Unfortunately, we could not block the inclusion of money for a study about replacing the transportation capacity on the Snake-Columbia River system made possible by the four federal Snake River dams in our state. However, Republican budget leaders influenced the language to limit the likelihood of a biased, politically driven outcome.
Lastly, state government as its new two-year operating budget. Despite ongoing economic concerns, the good news is state tax collections remain strong, and budget writers have $2.7 billion more in revenue for 2023-25 compared to what was assumed in last year’s budget. However, the 2023-25 House budget proposal increases spending to $69.8 billion, representing a $6 billion increase over current spending levels.
While the proposal funds many important programs, it does not reflect bipartisan input to the extent of the other two budgets, especially House Republicans. The spending proposal does not offer any significant tax relief or keep enough in reserves, even though an economic slowdown has been forecast.
Instead, it would allocate money for close to 1,500 new or expanded programs and other general funding for current programs. To make things even worse, there is also an appropriation for a study of how to replace the power generation and irrigation capacity that would be lost if the Snake River dams were to be breached. That clinched our decision to oppose the budget.
We worked extremely hard for long hours on your behalf this session and continue to do everything in our power to pass good legislation that helps all Washingtonians. We will continue fighting for your well-being throughout the interim and for as long as we have the privilege to serve in the Legislature.
Now that this session has ended, we look forward to meeting with you in our district again. We are here to listen and want to hear from you. Please visit our legislative websites for contact information.
It’s truly an honor to represent you and be your voice in the Legislature. Thank you for allowing us to serve you.

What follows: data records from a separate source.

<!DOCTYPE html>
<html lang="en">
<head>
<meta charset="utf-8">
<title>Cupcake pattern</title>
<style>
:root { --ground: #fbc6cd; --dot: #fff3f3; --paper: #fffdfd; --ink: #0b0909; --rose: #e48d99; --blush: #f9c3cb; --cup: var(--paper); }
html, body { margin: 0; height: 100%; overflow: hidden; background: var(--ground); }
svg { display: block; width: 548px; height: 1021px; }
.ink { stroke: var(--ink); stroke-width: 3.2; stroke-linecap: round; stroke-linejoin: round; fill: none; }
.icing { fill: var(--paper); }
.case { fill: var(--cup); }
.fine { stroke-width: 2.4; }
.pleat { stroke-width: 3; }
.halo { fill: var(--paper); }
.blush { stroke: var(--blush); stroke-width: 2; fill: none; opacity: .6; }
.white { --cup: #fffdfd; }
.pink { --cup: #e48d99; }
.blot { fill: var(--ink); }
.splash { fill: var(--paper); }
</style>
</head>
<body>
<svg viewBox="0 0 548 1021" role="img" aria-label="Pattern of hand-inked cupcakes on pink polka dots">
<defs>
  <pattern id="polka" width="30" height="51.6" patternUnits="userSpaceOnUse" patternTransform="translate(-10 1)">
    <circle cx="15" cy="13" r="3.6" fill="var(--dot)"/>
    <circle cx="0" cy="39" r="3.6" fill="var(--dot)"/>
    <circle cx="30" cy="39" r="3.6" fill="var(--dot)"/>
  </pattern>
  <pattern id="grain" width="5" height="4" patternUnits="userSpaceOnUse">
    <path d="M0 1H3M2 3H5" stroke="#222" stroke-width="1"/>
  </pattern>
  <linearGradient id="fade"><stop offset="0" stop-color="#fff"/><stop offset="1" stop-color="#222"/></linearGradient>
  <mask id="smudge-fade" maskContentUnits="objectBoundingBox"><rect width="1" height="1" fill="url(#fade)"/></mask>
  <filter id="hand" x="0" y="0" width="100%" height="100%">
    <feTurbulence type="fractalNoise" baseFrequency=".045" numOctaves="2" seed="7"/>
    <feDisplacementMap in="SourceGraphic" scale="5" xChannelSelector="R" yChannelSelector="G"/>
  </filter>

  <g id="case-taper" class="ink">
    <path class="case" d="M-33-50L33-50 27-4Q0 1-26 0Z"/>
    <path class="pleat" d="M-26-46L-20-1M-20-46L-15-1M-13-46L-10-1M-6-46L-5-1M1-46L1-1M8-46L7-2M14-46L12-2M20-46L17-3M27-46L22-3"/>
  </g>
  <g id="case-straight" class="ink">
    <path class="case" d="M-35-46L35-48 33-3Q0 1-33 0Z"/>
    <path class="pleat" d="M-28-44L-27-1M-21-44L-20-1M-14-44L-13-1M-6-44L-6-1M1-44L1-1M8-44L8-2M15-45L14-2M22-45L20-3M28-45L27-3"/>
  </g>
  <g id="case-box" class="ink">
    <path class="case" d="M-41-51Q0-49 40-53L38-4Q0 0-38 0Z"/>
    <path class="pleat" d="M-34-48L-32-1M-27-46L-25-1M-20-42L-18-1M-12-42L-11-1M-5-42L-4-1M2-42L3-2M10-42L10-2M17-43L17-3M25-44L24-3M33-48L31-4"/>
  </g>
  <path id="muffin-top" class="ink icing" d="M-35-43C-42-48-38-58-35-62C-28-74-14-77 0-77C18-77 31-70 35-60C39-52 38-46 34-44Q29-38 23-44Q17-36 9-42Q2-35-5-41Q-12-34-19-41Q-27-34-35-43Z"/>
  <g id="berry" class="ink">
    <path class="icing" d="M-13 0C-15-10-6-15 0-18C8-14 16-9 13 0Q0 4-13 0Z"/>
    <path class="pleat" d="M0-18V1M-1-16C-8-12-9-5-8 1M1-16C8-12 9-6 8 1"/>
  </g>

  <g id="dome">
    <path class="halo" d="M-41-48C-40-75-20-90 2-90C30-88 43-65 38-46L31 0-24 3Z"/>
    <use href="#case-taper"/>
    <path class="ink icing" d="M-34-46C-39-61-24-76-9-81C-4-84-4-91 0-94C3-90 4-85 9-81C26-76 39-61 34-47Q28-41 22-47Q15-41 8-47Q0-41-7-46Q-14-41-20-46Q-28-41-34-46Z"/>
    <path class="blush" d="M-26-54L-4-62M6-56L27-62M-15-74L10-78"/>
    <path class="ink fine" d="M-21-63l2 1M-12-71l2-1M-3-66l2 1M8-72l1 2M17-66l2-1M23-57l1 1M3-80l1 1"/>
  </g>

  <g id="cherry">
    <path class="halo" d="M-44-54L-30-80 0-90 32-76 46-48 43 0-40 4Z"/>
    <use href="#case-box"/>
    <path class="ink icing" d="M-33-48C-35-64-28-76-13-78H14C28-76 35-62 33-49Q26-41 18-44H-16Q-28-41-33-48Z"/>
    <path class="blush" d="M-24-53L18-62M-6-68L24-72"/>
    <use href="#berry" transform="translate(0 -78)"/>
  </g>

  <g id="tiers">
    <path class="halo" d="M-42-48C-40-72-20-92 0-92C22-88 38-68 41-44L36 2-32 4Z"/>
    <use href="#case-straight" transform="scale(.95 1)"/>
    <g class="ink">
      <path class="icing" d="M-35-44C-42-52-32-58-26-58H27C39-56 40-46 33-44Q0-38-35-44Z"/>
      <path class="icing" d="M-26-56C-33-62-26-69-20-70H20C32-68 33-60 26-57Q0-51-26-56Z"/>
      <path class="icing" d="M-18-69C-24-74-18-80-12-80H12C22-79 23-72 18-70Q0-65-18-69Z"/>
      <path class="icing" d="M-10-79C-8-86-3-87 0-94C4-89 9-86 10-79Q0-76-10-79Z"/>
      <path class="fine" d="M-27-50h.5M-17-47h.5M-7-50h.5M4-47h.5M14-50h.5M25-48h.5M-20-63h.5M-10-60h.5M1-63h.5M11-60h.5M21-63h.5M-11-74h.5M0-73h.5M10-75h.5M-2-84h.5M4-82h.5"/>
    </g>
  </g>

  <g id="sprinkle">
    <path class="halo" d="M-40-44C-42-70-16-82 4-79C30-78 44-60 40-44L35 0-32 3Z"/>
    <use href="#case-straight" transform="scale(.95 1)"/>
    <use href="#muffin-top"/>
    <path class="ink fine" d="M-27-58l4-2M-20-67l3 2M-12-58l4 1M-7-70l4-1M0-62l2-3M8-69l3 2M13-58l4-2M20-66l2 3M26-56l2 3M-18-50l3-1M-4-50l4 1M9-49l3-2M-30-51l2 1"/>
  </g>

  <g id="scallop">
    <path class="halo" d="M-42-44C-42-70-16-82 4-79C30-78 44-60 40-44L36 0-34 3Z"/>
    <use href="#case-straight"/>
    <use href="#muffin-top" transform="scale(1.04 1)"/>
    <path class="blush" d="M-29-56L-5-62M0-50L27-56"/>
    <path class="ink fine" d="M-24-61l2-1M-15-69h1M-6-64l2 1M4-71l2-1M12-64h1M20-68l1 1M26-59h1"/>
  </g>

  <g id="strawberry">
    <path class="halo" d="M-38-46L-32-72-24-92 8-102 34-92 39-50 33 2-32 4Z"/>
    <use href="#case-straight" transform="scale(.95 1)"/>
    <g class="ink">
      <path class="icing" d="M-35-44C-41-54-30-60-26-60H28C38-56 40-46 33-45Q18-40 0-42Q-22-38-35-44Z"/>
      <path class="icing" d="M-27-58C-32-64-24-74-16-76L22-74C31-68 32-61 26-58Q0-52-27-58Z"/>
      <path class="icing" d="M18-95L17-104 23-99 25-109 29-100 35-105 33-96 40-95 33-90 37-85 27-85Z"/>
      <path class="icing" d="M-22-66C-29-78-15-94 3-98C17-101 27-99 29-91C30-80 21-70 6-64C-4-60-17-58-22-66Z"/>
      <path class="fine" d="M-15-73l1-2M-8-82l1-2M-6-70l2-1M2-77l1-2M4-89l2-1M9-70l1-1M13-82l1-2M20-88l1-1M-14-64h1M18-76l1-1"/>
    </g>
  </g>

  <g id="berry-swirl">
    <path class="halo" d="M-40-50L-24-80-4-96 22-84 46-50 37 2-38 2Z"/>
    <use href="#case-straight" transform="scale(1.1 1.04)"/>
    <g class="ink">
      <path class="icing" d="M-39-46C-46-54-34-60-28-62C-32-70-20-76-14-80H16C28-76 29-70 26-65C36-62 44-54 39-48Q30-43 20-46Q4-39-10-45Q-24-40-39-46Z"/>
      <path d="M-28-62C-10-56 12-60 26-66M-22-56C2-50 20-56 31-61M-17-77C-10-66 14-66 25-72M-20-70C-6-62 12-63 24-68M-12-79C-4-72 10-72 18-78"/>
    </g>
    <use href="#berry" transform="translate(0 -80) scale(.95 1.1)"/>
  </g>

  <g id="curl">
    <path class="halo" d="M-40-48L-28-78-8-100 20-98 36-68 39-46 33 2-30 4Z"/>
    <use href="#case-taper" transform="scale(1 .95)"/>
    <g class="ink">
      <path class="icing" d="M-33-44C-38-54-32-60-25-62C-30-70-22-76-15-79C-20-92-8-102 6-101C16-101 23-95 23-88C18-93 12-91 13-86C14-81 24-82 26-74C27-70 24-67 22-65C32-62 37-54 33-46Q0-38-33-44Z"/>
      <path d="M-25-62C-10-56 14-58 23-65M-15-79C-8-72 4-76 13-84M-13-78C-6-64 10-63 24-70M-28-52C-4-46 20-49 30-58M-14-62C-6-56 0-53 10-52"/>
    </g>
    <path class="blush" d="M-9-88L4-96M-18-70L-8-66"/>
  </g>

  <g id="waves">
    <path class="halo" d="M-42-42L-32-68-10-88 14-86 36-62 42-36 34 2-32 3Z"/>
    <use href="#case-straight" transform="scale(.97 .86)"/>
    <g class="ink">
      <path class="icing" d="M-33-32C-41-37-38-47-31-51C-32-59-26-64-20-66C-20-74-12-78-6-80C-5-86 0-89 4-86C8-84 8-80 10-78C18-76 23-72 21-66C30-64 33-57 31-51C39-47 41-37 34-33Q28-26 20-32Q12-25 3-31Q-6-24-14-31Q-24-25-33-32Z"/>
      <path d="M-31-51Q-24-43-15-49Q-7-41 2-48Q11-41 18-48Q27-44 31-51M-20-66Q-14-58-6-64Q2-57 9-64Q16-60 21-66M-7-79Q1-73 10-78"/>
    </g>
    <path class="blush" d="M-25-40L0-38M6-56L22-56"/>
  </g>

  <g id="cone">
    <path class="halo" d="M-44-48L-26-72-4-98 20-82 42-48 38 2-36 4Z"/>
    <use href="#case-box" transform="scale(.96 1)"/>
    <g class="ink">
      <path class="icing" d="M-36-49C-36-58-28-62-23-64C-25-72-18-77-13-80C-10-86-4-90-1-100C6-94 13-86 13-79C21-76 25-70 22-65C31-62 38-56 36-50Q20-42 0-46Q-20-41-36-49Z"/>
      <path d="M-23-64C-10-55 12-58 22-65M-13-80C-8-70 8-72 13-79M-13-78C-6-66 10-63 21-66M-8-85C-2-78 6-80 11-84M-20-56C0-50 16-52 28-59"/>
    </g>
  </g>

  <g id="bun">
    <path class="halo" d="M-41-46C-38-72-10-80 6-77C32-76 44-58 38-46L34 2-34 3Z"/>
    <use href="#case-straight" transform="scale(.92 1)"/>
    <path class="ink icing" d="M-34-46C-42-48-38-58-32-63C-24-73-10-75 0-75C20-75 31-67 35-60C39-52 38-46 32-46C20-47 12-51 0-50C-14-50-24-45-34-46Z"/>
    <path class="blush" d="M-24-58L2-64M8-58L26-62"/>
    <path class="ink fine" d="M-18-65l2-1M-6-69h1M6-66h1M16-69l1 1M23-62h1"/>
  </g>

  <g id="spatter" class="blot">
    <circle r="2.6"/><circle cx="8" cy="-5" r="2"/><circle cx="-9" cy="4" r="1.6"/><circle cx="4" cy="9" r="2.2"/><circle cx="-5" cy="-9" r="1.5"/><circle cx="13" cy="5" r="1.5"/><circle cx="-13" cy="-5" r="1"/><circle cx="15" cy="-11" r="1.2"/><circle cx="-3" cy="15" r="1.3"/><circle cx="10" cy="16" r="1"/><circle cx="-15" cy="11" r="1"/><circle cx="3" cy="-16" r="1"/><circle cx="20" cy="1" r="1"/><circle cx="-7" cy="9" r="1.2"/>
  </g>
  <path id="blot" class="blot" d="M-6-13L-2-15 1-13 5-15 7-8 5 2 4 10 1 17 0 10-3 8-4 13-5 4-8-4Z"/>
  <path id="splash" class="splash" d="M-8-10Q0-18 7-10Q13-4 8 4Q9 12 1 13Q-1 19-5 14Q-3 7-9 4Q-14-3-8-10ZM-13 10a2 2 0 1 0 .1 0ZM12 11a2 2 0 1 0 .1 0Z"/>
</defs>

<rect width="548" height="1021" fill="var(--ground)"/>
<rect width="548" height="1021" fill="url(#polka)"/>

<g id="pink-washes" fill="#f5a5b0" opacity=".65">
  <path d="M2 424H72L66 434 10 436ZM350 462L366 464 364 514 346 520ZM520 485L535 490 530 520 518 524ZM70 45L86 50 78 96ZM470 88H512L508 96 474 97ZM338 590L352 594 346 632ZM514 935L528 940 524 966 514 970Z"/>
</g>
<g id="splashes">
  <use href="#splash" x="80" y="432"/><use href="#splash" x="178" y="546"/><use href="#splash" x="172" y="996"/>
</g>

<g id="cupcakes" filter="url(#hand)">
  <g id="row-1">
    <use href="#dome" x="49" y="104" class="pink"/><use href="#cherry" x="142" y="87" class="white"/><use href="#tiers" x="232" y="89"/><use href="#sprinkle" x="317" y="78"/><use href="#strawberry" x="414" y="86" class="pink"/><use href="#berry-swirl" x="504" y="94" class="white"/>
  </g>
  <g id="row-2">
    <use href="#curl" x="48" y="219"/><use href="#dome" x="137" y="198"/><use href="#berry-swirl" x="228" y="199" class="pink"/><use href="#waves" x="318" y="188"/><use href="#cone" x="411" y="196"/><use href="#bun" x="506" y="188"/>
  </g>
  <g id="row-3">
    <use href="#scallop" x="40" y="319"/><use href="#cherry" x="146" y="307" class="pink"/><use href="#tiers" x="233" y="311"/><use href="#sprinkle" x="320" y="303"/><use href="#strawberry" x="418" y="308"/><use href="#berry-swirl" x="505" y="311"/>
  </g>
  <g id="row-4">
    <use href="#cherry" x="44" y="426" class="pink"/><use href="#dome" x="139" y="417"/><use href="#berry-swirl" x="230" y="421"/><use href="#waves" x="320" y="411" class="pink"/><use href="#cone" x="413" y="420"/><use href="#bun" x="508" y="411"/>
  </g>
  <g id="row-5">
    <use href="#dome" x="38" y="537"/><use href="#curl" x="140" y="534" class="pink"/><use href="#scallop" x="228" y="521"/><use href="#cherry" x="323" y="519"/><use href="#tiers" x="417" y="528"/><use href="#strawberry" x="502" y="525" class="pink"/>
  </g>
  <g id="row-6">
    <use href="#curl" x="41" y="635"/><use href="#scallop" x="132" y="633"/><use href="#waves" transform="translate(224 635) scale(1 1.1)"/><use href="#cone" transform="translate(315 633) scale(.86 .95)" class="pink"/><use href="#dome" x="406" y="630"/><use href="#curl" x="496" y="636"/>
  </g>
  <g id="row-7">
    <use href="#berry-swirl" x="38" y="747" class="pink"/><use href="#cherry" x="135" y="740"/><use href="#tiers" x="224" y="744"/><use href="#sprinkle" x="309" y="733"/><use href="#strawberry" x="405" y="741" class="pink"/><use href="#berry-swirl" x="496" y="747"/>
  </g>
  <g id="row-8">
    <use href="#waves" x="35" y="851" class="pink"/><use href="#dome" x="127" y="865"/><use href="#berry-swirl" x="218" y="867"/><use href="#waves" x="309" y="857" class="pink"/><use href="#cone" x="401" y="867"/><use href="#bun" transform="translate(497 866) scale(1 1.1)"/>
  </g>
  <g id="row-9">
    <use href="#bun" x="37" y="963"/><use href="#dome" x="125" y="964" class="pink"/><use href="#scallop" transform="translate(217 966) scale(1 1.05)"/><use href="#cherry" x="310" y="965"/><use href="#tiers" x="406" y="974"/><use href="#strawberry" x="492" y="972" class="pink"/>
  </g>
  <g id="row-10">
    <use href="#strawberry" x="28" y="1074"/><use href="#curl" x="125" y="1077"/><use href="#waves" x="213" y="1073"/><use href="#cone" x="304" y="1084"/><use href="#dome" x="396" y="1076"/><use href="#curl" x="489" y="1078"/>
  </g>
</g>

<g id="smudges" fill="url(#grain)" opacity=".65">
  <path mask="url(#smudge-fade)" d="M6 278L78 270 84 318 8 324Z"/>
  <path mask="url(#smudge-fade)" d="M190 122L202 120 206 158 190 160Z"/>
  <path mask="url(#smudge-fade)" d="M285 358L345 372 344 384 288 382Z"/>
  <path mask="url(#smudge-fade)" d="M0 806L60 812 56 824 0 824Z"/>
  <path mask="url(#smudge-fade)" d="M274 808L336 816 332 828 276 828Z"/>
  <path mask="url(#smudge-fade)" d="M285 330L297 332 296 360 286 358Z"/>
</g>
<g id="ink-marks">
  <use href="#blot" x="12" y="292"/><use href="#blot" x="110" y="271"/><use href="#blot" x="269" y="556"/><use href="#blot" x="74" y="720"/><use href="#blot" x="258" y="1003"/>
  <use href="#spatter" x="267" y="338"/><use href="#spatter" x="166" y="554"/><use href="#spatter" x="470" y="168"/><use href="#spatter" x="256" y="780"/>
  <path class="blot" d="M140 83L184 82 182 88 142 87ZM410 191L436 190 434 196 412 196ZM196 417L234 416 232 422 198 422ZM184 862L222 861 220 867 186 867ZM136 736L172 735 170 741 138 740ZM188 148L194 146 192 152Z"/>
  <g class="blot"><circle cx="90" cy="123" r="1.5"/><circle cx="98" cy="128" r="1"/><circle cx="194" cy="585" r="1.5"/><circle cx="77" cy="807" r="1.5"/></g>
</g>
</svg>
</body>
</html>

Editor’s note: Rep. Skyler Rude, R-Walla Walla, Rep. Mark Klicker, R-Walla Walla and Sen. Perry Dozier, R-Waitsburg, serve the 16th Legislative District.
As printed in the Prosser Record-Bulletin